In this material, which lines include the string "none"? Show them.

→ Input records:
+---+
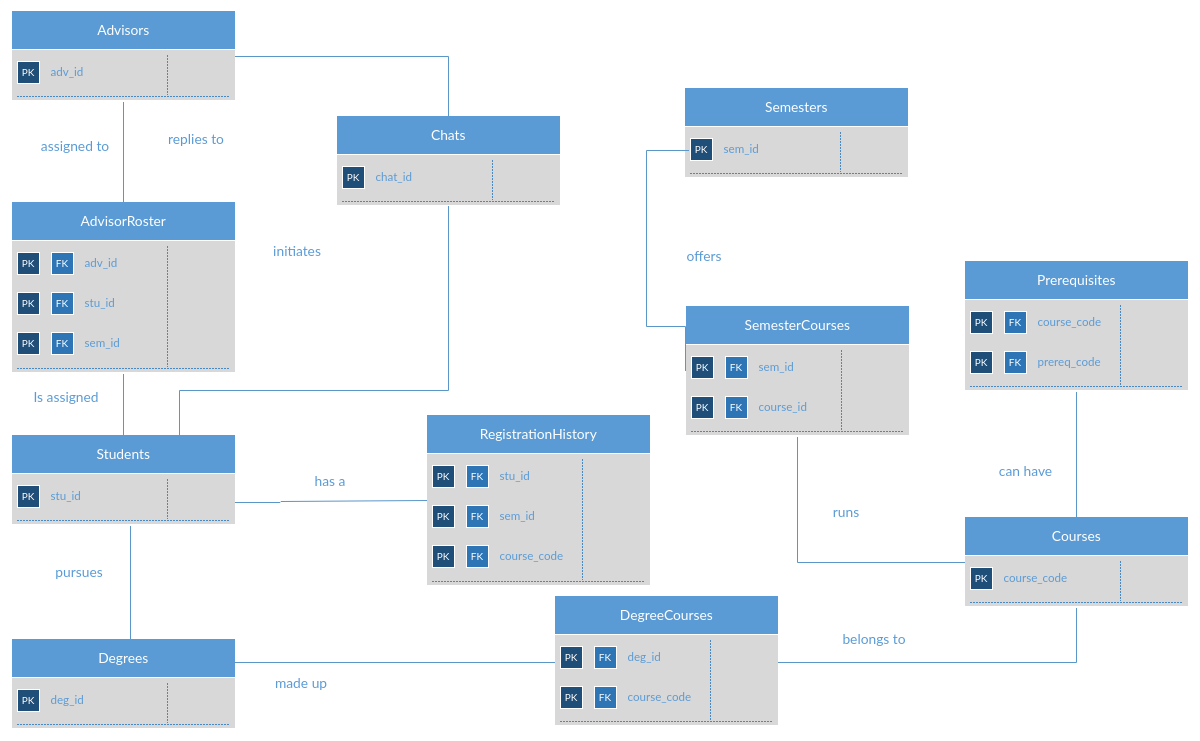
<!DOCTYPE html>
<html lang="en">
<head>
<meta charset="utf-8">
<title>Course advising entity relationship diagram</title>
<style>
:root {
  --head: #5b9bd5;
  --body: #d8d8d8;
  --primary: #1f4e79;
  --foreign: #2e75b6;
  --line: #5b96c9;
  --rule: #4a8ac4;
  --paper: #fff;
}
* { box-sizing: border-box; margin: 0; padding: 0; }
html, body { width: 1200px; height: 741px; overflow: hidden; background: var(--paper); }
.diagram {
  position: relative;
  width: 1200px;
  height: 741px;
  overflow: hidden;
  font-family: Lato, "Open Sans", sans-serif;
  font-size: 13.8px;
}
.entity { position: absolute; left: var(--x); top: var(--y); width: 223.5px; }
.entity h2 {
  height: 38px;
  line-height: 37px;
  margin-bottom: 1px;
  background: var(--head);
  color: var(--paper);
  font-size: inherit;
  font-weight: 400;
  text-align: center;
}
.fields {
  position: relative;
  padding: 2px 5px 8px;
  background: var(--body);
  list-style: none;
}
.fields::before {
  content: "";
  position: absolute;
  left: 155.5px;
  top: 5px;
  bottom: 5px;
  width: 1px;
  background: repeating-linear-gradient(to bottom, var(--rule) 0 2px, transparent 2px 3px);
}
.fields::after {
  content: "";
  position: absolute;
  left: 5px;
  right: 5px;
  bottom: 3px;
  height: 1px;
  background: repeating-linear-gradient(to right, var(--rule) 0 2px, transparent 2px 3px);
}
.fields li {
  display: flex;
  align-items: center;
  gap: 11px;
  height: 40.2px;
}
.key {
  flex: none;
  width: 23px;
  height: 23px;
  border: 1px solid var(--paper);
  color: var(--paper);
  font-size: 10px;
  line-height: 20px;
  text-align: center;
}
.pk { background: var(--primary); }
.fk { background: var(--foreign); }
.column {
  line-height: 20px;
  font-size: 11.6px;
  white-space: nowrap;
  color: var(--head);
}
.connectors { position: absolute; left: 0; top: 0; fill: none; stroke: var(--line); stroke-width: 1; }
.relation {
  position: absolute;
  left: var(--x);
  top: var(--y);
  transform: translate(-50%, -50%);
  line-height: 20px;
  white-space: nowrap;
  color: var(--head);
}
</style>
</head>
<body>
<main class="diagram">
  <section class="entity" style="--x:11.5px;--y:11px">
    <h2>Advisors</h2>
    <ul class="fields">
      <li><span class="key pk">PK</span><span class="column">adv_id</span></li>
    </ul>
  </section>
  <section class="entity" style="--x:336.5px;--y:116px">
    <h2>Chats</h2>
    <ul class="fields">
      <li><span class="key pk">PK</span><span class="column">chat_id</span></li>
    </ul>
  </section>
  <section class="entity" style="--x:684.5px;--y:88px">
    <h2>Semesters</h2>
    <ul class="fields">
      <li><span class="key pk">PK</span><span class="column">sem_id</span></li>
    </ul>
  </section>
  <section class="entity" style="--x:11.5px;--y:202px">
    <h2>AdvisorRoster</h2>
    <ul class="fields">
      <li><span class="key pk">PK</span><span class="key fk">FK</span><span class="column">adv_id</span></li>
      <li><span class="key pk">PK</span><span class="key fk">FK</span><span class="column">stu_id</span></li>
      <li><span class="key pk">PK</span><span class="key fk">FK</span><span class="column">sem_id</span></li>
    </ul>
  </section>
  <section class="entity" style="--x:964.5px;--y:261px">
    <h2>Prerequisites</h2>
    <ul class="fields">
      <li><span class="key pk">PK</span><span class="key fk">FK</span><span class="column">course_code</span></li>
      <li><span class="key pk">PK</span><span class="key fk">FK</span><span class="column">prereq_code</span></li>
    </ul>
  </section>
  <section class="entity" style="--x:685.5px;--y:306px">
    <h2>SemesterCourses</h2>
    <ul class="fields">
      <li><span class="key pk">PK</span><span class="key fk">FK</span><span class="column">sem_id</span></li>
      <li><span class="key pk">PK</span><span class="key fk">FK</span><span class="column">course_id</span></li>
    </ul>
  </section>
  <section class="entity" style="--x:426.5px;--y:415px">
    <h2>RegistrationHistory</h2>
    <ul class="fields">
      <li><span class="key pk">PK</span><span class="key fk">FK</span><span class="column">stu_id</span></li>
      <li><span class="key pk">PK</span><span class="key fk">FK</span><span class="column">sem_id</span></li>
      <li><span class="key pk">PK</span><span class="key fk">FK</span><span class="column">course_code</span></li>
    </ul>
  </section>
  <section class="entity" style="--x:11.5px;--y:435px">
    <h2>Students</h2>
    <ul class="fields">
      <li><span class="key pk">PK</span><span class="column">stu_id</span></li>
    </ul>
  </section>
  <section class="entity" style="--x:964.5px;--y:517px">
    <h2>Courses</h2>
    <ul class="fields">
      <li><span class="key pk">PK</span><span class="column">course_code</span></li>
    </ul>
  </section>
  <section class="entity" style="--x:554.5px;--y:596px">
    <h2>DegreeCourses</h2>
    <ul class="fields">
      <li><span class="key pk">PK</span><span class="key fk">FK</span><span class="column">deg_id</span></li>
      <li><span class="key pk">PK</span><span class="key fk">FK</span><span class="column">course_code</span></li>
    </ul>
  </section>
  <section class="entity" style="--x:11.5px;--y:639px">
    <h2>Degrees</h2>
    <ul class="fields">
      <li><span class="key pk">PK</span><span class="column">deg_id</span></li>
    </ul>
  </section>

  <svg class="connectors" width="1200" height="741" viewBox="0 0 1200 741" aria-hidden="true">
    <path d="M123.5 102V202"/>
    <path d="M235 56.5H448.5V116"/>
    <path d="M448.5 206V390.5H179.5V435"/>
    <path d="M123.5 374V435"/>
    <path d="M235 502.5H280L281 501.5L427 500.5"/>
    <path d="M130.5 526V639"/>
    <path d="M235 662.5H555"/>
    <path d="M778 662.5H1076.5V608"/>
    <path d="M1076.5 392V517"/>
    <path d="M797.5 437V562.5H965"/>
    <path d="M689 150.5H646.5V326.5H685.5V371"/>
  </svg>

  <p class="relation" style="--x:75px;--y:146px">assigned to</p>
  <p class="relation" style="--x:196px;--y:139px">replies to</p>
  <p class="relation" style="--x:297px;--y:251px">initiates</p>
  <p class="relation" style="--x:704px;--y:255.5px">offers</p>
  <p class="relation" style="--x:66px;--y:397px">Is assigned</p>
  <p class="relation" style="--x:330px;--y:481px">has a</p>
  <p class="relation" style="--x:1025.5px;--y:471px">can have</p>
  <p class="relation" style="--x:846px;--y:511.5px">runs</p>
  <p class="relation" style="--x:79px;--y:571.5px">pursues</p>
  <p class="relation" style="--x:874px;--y:639px">belongs to</p>
  <p class="relation" style="--x:301px;--y:683px">made up</p>
</main>
</body>
</html>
+---+
→ Answer for the task:
  list-style: none;
  flex: none;
.connectors { position: absolute; left: 0; top: 0; fill: none; stroke: var(--line); stroke-width: 1; }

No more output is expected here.